  • First fall down our stairs – unfortunately I was carrying Mim at the time.  Neither of us was seriously hurt although I do have a bruise the size of a grapefruit and the colour of an aubergine on my right hip…Merde! (you’re allowed to say that word in France…it’s not as naughty as the literal translation….honest)
  • First cold of the year!  Would you Adam and Eve it?!  Rog and I are pretty healthy-tastic but literally 24 hours in we both come down with stonking colds.  Thankfully I stocked up on Paracetamol which are ridiculously expensvio here (please send more!)
  • First argument with our internet provider (Rog not me, my words would consist of “vous êtes stupide n’est pas?” and that would be it).  Like all such companies they promise to set up quickly and don’t, they promise to call back and don’t.  Frustrating but perhaps helpful I’m not seeing everyone back in Canters having fun

The Good Firsts:

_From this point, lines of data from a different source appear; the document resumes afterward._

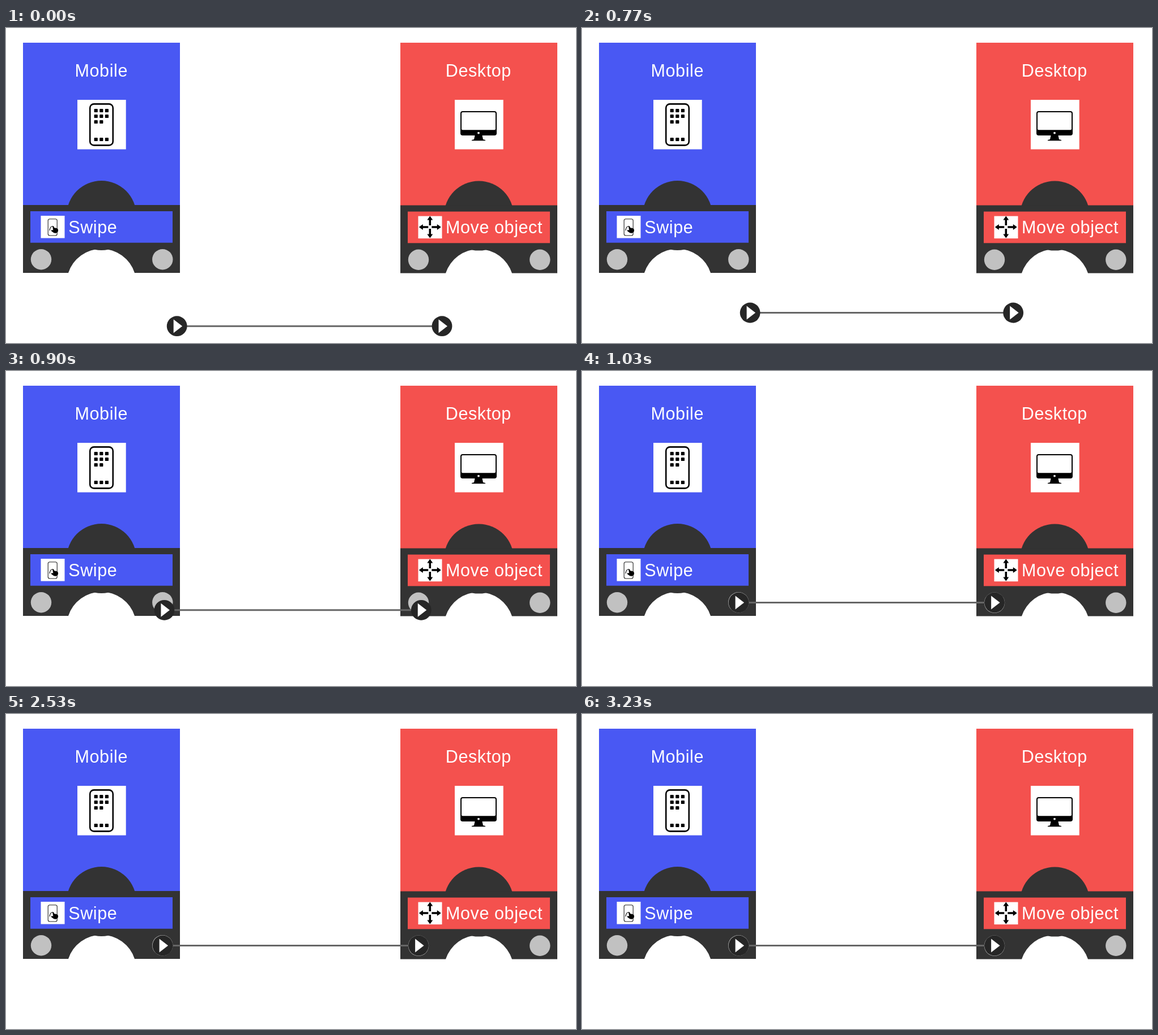
Recreate the animation shown at these times as an HTML page. Size 1006 by 557 pixels, loop 3.33 s.

```html
<!DOCTYPE html>
<html lang="en">
<head>
<meta charset="utf-8">
<title>Connected cards</title>
<style>
  html, body { margin: 0; width: 100%; height: 100%; overflow: hidden; background: #fff; }
  svg { display: block; width: 100%; height: 100%; }
  text { font: 30.5px "Liberation Sans", Arial, sans-serif; letter-spacing: .6px; fill: #fff; }
</style>
</head>
<body>
<svg viewBox="0 0 1006 557">
  <defs>
    <g id="base">
      <circle cx="168.5" cy="331.5" r="61.5" fill="#333"/>
      <path d="M30 313H307V433H227A61.5 61.5 0 0 0 110 433H30Z" fill="#333"/>
      <rect x="43" y="324" width="251" height="55.7" fill="currentColor"/>
      <rect x="61.5" y="332" width="42" height="39.5" fill="#fff"/>
      <g fill="#c1c1c1">
        <circle cx="62" cy="409.2" r="18.2"/>
        <circle cx="276.3" cy="409.2" r="18.2"/>
      </g>
    </g>
    <g id="top">
      <rect x="30" y="26" width="277" height="288" fill="currentColor"/>
      <rect x="126" y="127" width="85.7" height="87.5" fill="#fff"/>
    </g>
    <path id="arrow" d="M3 -1.8H12.5V-5L19.5 0L12.5 5V1.8H3Z"/>
    <g id="node">
      <circle r="17.9" fill="#262626"/>
      <path d="M-6 -12L9.5 0L-6 12Z" fill="#fff"/>
    </g>
  </defs>

  <g color="#4958f3">
    <use href="#top"/>
    <use href="#base"/>
  </g>
  <g color="#f4514e" transform="translate(666 0)">
    <use href="#top"/>
    <use href="#base" y=".6"/>
  </g>

  <text x="121.5" y="86.3">Mobile</text>
  <text x="775.8" y="86.3">Desktop</text>
  <text x="110.2" y="363.3">Swipe</text>
  <text x="776" y="363.3">Move object</text>

  <!-- Phone -->
  <rect x="148.2" y="134.4" width="40.6" height="73" rx="7" fill="none" stroke="#000" stroke-width="2.6"/>
  <g id="apps"></g>

  <!-- Monitor -->
  <rect x="802" y="147" width="64" height="43" rx="4"/>
  <rect x="804" y="149" width="60" height="31.3" rx="2" fill="#fff"/>
  <circle cx="834" cy="185.6" r="1.9" fill="#fff"/>
  <path d="M827.5 190H840.5L842 197L846 198V199.3H822V198L826 197Z"/>

  <!-- Swiping hand -->
  <rect x="74.2" y="337.7" width="16" height="29.3" rx="3" fill="none" stroke="#222" stroke-width="1.1"/>
  <path d="M77 358C77.5 353 80 350 82 351" fill="none" stroke="#000" stroke-width="1.1"/>
  <path d="M82 350.2Q83.3 349.3 84.2 351L85.3 353.2L89.5 354Q92.5 355 92 359Q91 362.7 87 362.7Q84 362.5 79.5 358.4Q80.3 356.6 83.3 357.5Z"/>

  <!-- Four-way arrows -->
  <g transform="translate(748.3 352)">
    <use href="#arrow"/>
    <use href="#arrow" transform="rotate(90)"/>
    <use href="#arrow" transform="rotate(180)"/>
    <use href="#arrow" transform="rotate(270)"/>
  </g>

  <line id="link" stroke="#666" stroke-width="3"/>
  <use id="left" href="#node"/>
  <use id="right" href="#node"/>
</svg>
<script>
const LOOP = 3330, FRAME = 1000 / 30, START = 745, DURATION = 300;
const byId = id => document.getElementById(id);
const [link, left, right] = ['link', 'left', 'right'].map(byId);

const apps = [[146, 3], [156, 3], [166, 2], [197, 3]];
byId('apps').innerHTML = apps.map(([y, count]) =>
  Array.from({ length: count }, (_, i) =>
    `<rect x="${155.6 + i * 9.6}" y="${y - 3.1}" width="6.2" height="6.2" rx="1.2"/>`
  ).join('')).join('');

const mix = (from, to, k) => from + (to - from) * k;

function render(now) {
  // The motion advances on a 30 fps beat.
  const time = Math.floor((now % LOOP + 4) / FRAME) * FRAME;
  const progress = Math.min(1, Math.max(0, (time - START) / DURATION));
  const eased = 1 - (1 - progress) ** 3;
  const y = mix(527.2, 409.5, eased);
  const x1 = mix(301.7, 276.6, eased);
  const x2 = mix(769.5, 728.1, eased);
  left.setAttribute('transform', `translate(${x1} ${y})`);
  right.setAttribute('transform', `translate(${x2} ${y})`);
  Object.entries({ x1, y1: y, x2, y2: y }).forEach(([key, value]) => link.setAttribute(key, value));
}

function tick() {
  render(performance.now());
  requestAnimationFrame(tick);
}
tick();
</script>
</body>
</html>
```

  • First time introducing myself, yes that’s right I walked right up to my neighbour and introduced myself all on my lonesome.  I quickly ran out of things to say (about 10 seconds in), said an awkward “au revoir” and scuttled inside but she was still smiling when I left, probably thinking to herself “what waz zat all about, zees crazy English?” (nb. Not same lady as parking lady above)
  • First conversation with another sweet neighbour who very kindly sorted out the parking (yes it really does seem to be an issue on this street) and I’m pretty sure I understood most of what she said.  She hasn’t been over yet to tell me I’m parked in the wrong place anyway
  • First drop off of lovely friend to the Eurostar station in the middle of Lille, hopefully the first of many. This was preceded by first drive around the centre of Lille trying to find the station again as I missed all the drop off points, and then again…managed it the third time!
  • First drive into town just me and Mim, I didn’t get lost or hit anyone or anything else, yay.  We parked up and hurried along to the British library to try and make some friends only to find it didn’t open for another 2 hours, this was a blessing in disguise as I’d missed the parking meter and not paid for parking…Whoopsy! Thankfully not first parking ticket (yet!)
  • First trip to the supermarket and first go at using the snazzy bleeper thingys they have.  It’s a bit like doing your wedding list bleeping in Debenhams only in the supermarket and you can do it every time you shop!
  • First Blog!

Well there we go.  I could have gone into more detail, first meal, first sleep, first dream, first use of the toilet…too far?  You may think the above is dull but there ya go, life is what it is.

The Holy bit

Every now and then this week I’ve thought of what I’d be doing in the UK knowing that being a bit bored I could easily call someone, go to a park with Mim, join my small group on Thursday eve, visit special friends and their new born, go to my favourite coffee shop etc.  The emotions start running high when I think of the family and friends we’ve left in the UK and making friends with a language barrier seems almost impossible.  Mercifully I have a good friend who speaks to me through His word, the Bible, and he said this to me this week:

Jeremiah 32: v 27 “I am the Lord, is anything too hard for me?” v 41 “I will rejoice in doing them good, and I will plant them in this land in faithfulness, with all my heart and all my soul”